Fifty-eight years ago, on an unremarkable autumn day, a small camper-pickup carrying the aging writer John Steinbeck and his standard poodle, Charley, passed over the Main Avenue bridge from Moorhead into Fargo. The moment gets mentioned across a couple of pages in "Travels With Charley: In Search of America," Steinbeck's travelogue of his 1960 journey of reflection on the state of America.

Steinbeck described Fargo as being that place in the middle of America hidden by the fold in the map, known only to the rest of the nation during times of newsworthy weather.

"From my earliest memory, if it was a cold day, Fargo was the coldest place on the continent. If heat was the subject, then at that time the papers listed Fargo as hotter than anyplace else, or wetter or drier, or deeper in snow."

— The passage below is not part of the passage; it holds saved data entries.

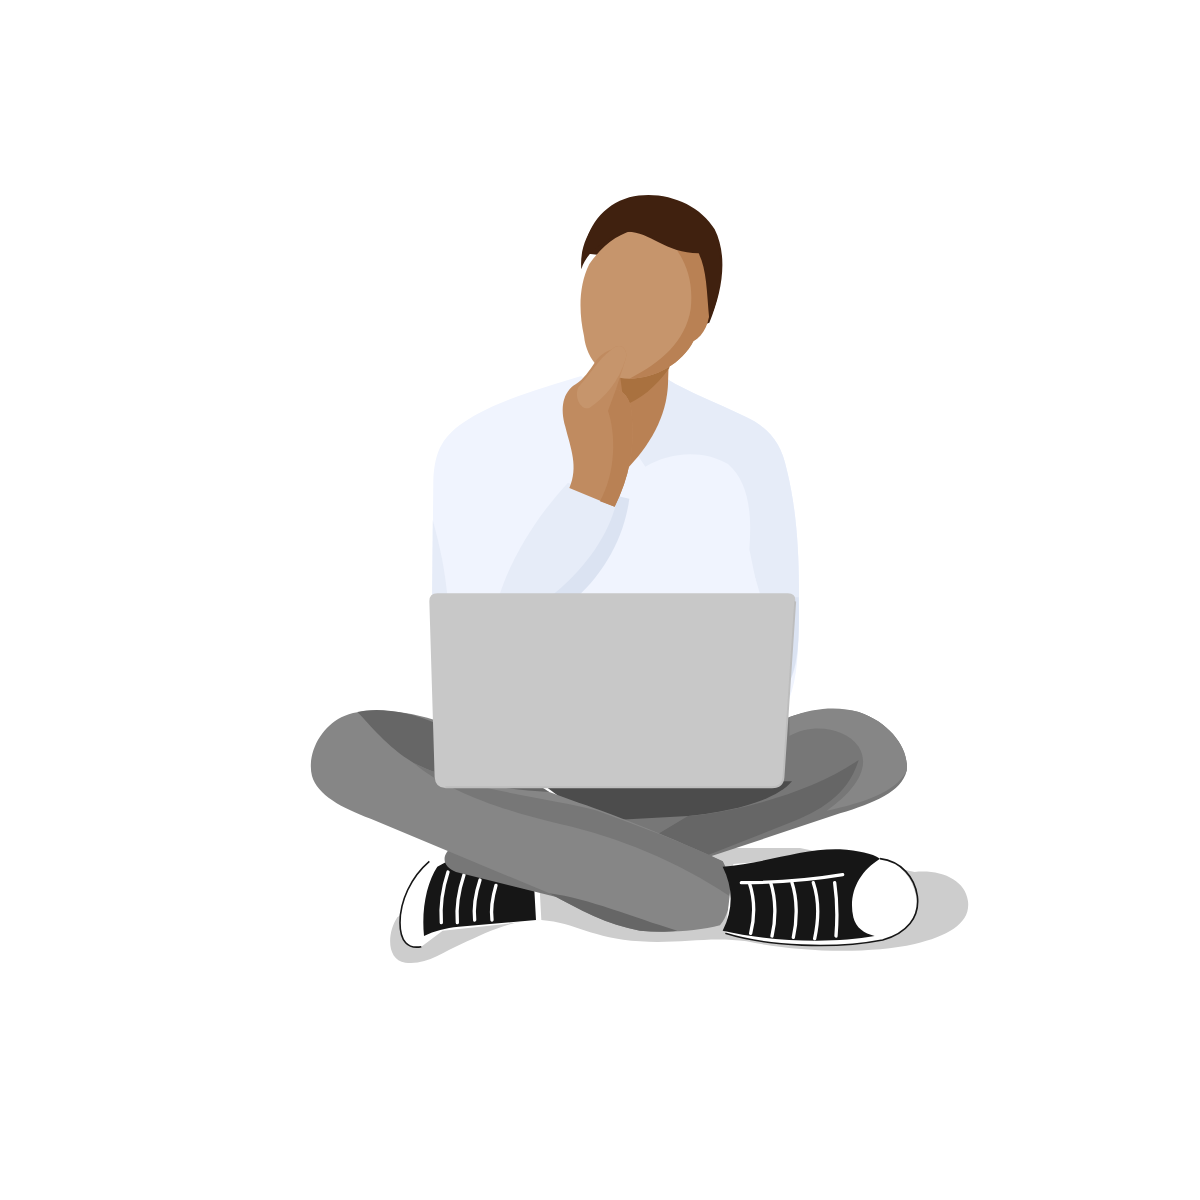
<!DOCTYPE html>
<html lang="en">
<head>
<meta charset="utf-8">
<title>Thinking man with laptop</title>
<style>
:root{
  --paper:#ffffff;
  --hair:#40210f;
  --skin:#c6956c;
  --skin-shade:#b98154;
  --skin-hand:#c08b60;
  --neck:#a9713f;
  --shirt:#f0f4fe;
  --shirt-mid:#e6ecf8;
  --shirt-shade:#dbe3f2;
  --laptop:#c8c8c8;
  --laptop-edge:#bdbdbd;
  --trouser:#868686;
  --trouser-mid:#777777;
  --trouser-dark:#666666;
  --trouser-deep:#4c4c4c;
  --shoe:#161616;
  --rubber:#ffffff;
  --ground:#cdcdcd;
}
html,body{margin:0;padding:0;background:var(--paper);overflow:hidden}
.canvas{width:1200px;height:1200px;background:var(--paper);overflow:hidden}
.canvas svg{display:block;width:1200px;height:1200px}
.hair{fill:var(--hair)}
.skin{fill:var(--skin)}
.skin-shade{fill:var(--skin-shade)}
.skin-hand{fill:var(--skin-hand)}
.neck{fill:var(--neck)}
.shirt{fill:var(--shirt)}
.shirt-mid{fill:var(--shirt-mid)}
.shirt-shade{fill:var(--shirt-shade)}
.laptop{fill:var(--laptop)}
.laptop-edge{fill:none;stroke:var(--laptop-edge);stroke-width:.7}
.trouser{fill:var(--trouser)}
.trouser-mid{fill:var(--trouser-mid)}
.trouser-dark{fill:var(--trouser-dark)}
.trouser-deep{fill:var(--trouser-deep)}
.shoe{fill:var(--shoe)}
.rubber{fill:var(--rubber)}
.lace{fill:none;stroke:var(--rubber);stroke-width:1.25;stroke-linecap:round}
.seam{fill:none;stroke:var(--shoe);stroke-width:.6}
.ground{fill:var(--ground)}
</style>
</head>
<body>
<main class="canvas">
<svg viewBox="0 0 450 450" role="img" aria-label="Man sitting cross-legged with a laptop, hand on chin, thinking">

  <g id="ground-shadow" class="ground">
    <path d="M149 344C145 350 145 360 152 361C160 362 166 357 173 354C182 350 191 345 203 345C216 346 222 352 240 353C255 354 266 351 280 353C299 357 325 358 343 354C356 351 364 346 363 338C362 330 353 326 343 327L300 318L190 318Z"/>
  </g>

  <g id="shirt">
    <path class="shirt" d="M218 141C205 145 187 150 176 157C166 163 163 169 162.500 180L162 232L180 262L296 262C299 254 299.500 244 299.500 232C300 210 299 192 295 176C293 166 288 160 279 156C269 151 258 147 250 142L238 160Z"/>
    <path class="shirt-mid" d="M250 142C258 147 269 151 279 156C288 160 293 166 295 176C299 192 300 210 299.500 232C299.500 244 299 250 296 256L288 240L281 206C282 193 281 181 273 174C263 168 250 170 242 175L236 166C246 160 251 152 250 142Z"/>
    <path class="shirt" d="M243 179C251 172 266 170 273 176C280 184 281 194 280 206L286 226L222 226L236 196Z"/>
    <path class="shirt-shade" d="M293 224H299.500C299.800 238 299.500 248 296 256L290 254Z"/>
    <path class="shirt-mid" d="M162.300 195C165 205 167 214 168 226L162 226Z"/>
  </g>

  <g id="neck">
    <path class="skin-shade" d="M226 130L251 128L250.500 144C250 156 244 167 234 177L222 163Z"/>
    <path class="neck" d="M232 137C240 137 247 133 251 128V138C246 145 240 150 234 152Z"/>
  </g>

  <g id="head">
    <path class="hair" d="M219 95C220 85 226 77 236 74C248 71 262 76 268 86C273 96 271 109 266 121L258 124L228 96Z"/>
    <path class="skin" d="M221 99C226 92 232 87 240 86C248 88 254 93 261 92C265 96 266 103 266 110C267 118 265 124 260 128C256 136 246 142 236 142C226 142 220 135 219 126C217 117 217 107 221 99Z"/>
    <path class="skin-shade" d="M261 92C265 96 266 103 266 110C267 119 265 125 260 128C256 136 246 142 236 142C248 136 257 128 259 116C260 107 258 100 254 94Z"/>
    <path class="hair" d="M218 101C220 94 227 90 234 87C243 86 249 95 262 95C265 101 265 109 266 120C270 112 272 99 268 88C261 75 246 72 236 75C224 79 217 90 218 101Z"/>
  </g>

  <g id="raised-arm">
    <path class="shirt-shade" d="M214 182L236 187C234 202 226 216 214 226H187C191 212 201 196 214 182Z"/>
    <path class="shirt-mid" d="M213 181L231 189C228 201 219 214 206 224H187C191 211 200 195 213 181Z"/>
    <path class="skin-hand" d="M229.500 131C232.500 128 236 131 234.500 135L231 146C235 147 237 151 237 157C238 168 236 179 230.500 190L213.500 183C217 175 214 168 212 160C210 153 211 147 216 144C219 142 221 139 223 136C225 133 227 132 229.500 131Z"/>
    <path class="skin-shade" d="M231 146C235 147 237 151 237 157C238 168 236 179 230.500 190L225 188C231 177 231 163 228 154Z"/>
    <path class="skin" d="M229.500 131C232.500 128 236 131 234.500 135C232 143 227 149 221 153C218 154 215 149 217 145C221 141 224 135 229.500 131Z"/>
  </g>

  <g id="back-foot">
    <path class="rubber" d="M161 323C154 329 150 338 150 346C150 353 153 356 158 355L166 349L203 345L202 326L176 320Z"/>
    <path class="shoe" d="M164 325C160 331 158 341 159 351C163 349 167 348 172 347.500L201 345L200 327L175 319Z"/>
    <path class="seam" d="M161 323C154 329 150 338 150 346C150 353 153 356 158 355"/>
    <path class="lace" d="M168 327C166 333 165 339 165.500 346M174 328C172 334 171 340 171.500 346M180 330C178 336 177.500 340 178 345M186 332C184.500 337 184 341 184.500 345"/>
  </g>

  <g id="back-leg">
    <path class="trouser-mid" d="M293 270C303 266 313 265 322 267C334 271 341 281 340 289C338 297 328 301 315 305L270 320L215 338L171 327C166 325 165 321 170 317L225 294Z"/>
    <path class="trouser" d="M296 269C306 265 315 265 322 267C334 271 341 281 340 289C336 297 324 301 310 304C320 297 327 288 322 280C317 273 305 271 296 276Z"/>
    <path class="trouser-deep" d="M202 293H297C291 300 276 304 258 306L222 308Z"/>
    <path class="trouser-dark" d="M258 306C280 304 306 296 322 285C318 298 308 304 295 309L262 322L238 318Z"/>
  </g>

  <g id="front-leg">
    <path class="trouser" d="M163 270C150 266 136 265 128 269C120 273 115 283 117 291C119 298 128 303 139 307L206 335C217 341 228 347 240 349C251 350 262 349 270 347C275 341 275 330 271 323C254 315 232 306 217 301L195 293Z"/>
    <path class="trouser-dark" d="M163 271C154 267 142 265 134 267C139 272 145 280 155 286C164 291 184 296 206 297L195 290L163 290Z"/>
    <path class="trouser-mid" d="M155 286C177 297 206 299 224 304C240 310 257 316 271 323C273 327 274 331 273.500 336C254 323 232 314 210 309C189 304 168 297 155 286Z"/>
    <path class="trouser-dark" d="M206 335C217 341 228 347 240 349C245 349.500 250 349.500 254 349C237 344 221 337 206 335Z"/>
  </g>

  <g id="front-foot">
    <path class="rubber" d="M272 350C286 355 311 356 329 353C340 351 346 343 343 334C341 326 333 321 323 320L275 324Z"/>
    <path class="shoe" d="M271 325C286 324 301 318 315 318.500C322 319 327 320 330 322C322 327 318 335 320 344C321 348 324 350 328 351C312 354 288 353 271 349C275 341 275 333 271 325Z"/>
    <path class="seam" d="M330 322C338 323 343 329 344 336C345 344 340 350 331 352.500C313 356 288 355 272 350"/>
    <path class="lace" d="M281 331C283 337 283 344 281.500 350M289 331C291 337 291 345 289.500 351M297 331C299 337 299 345 297.500 351.500M305 331C307 337 307 345 305.500 352M313 331C314 338 314 345 313.500 351"/>
    <path class="lace" d="M278 331C291 331 304 330 316 328"/>
  </g>

  <g id="laptop">
    <path class="laptop" d="M164 222.500H295.500Q298.500 222.500 298.200 225.500L293.800 291.500Q293.500 295.500 289.500 295.500H167Q163.300 295.500 163 291.500L161 225.500Q161 222.500 164 222.500Z"/>
    <path class="laptop-edge" d="M298.200 225.500L293.800 291.500Q293.500 295.200 289.500 295.200H167"/>
  </g>

</svg>
</main>
</body>
</html>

Today, 58 years later, on another unremarkable fall day, we all go about our regular, unnoticed business of being Fargo-Moorhead Americans, even with the instinct that far more newsworthy weather is likely at just about any time.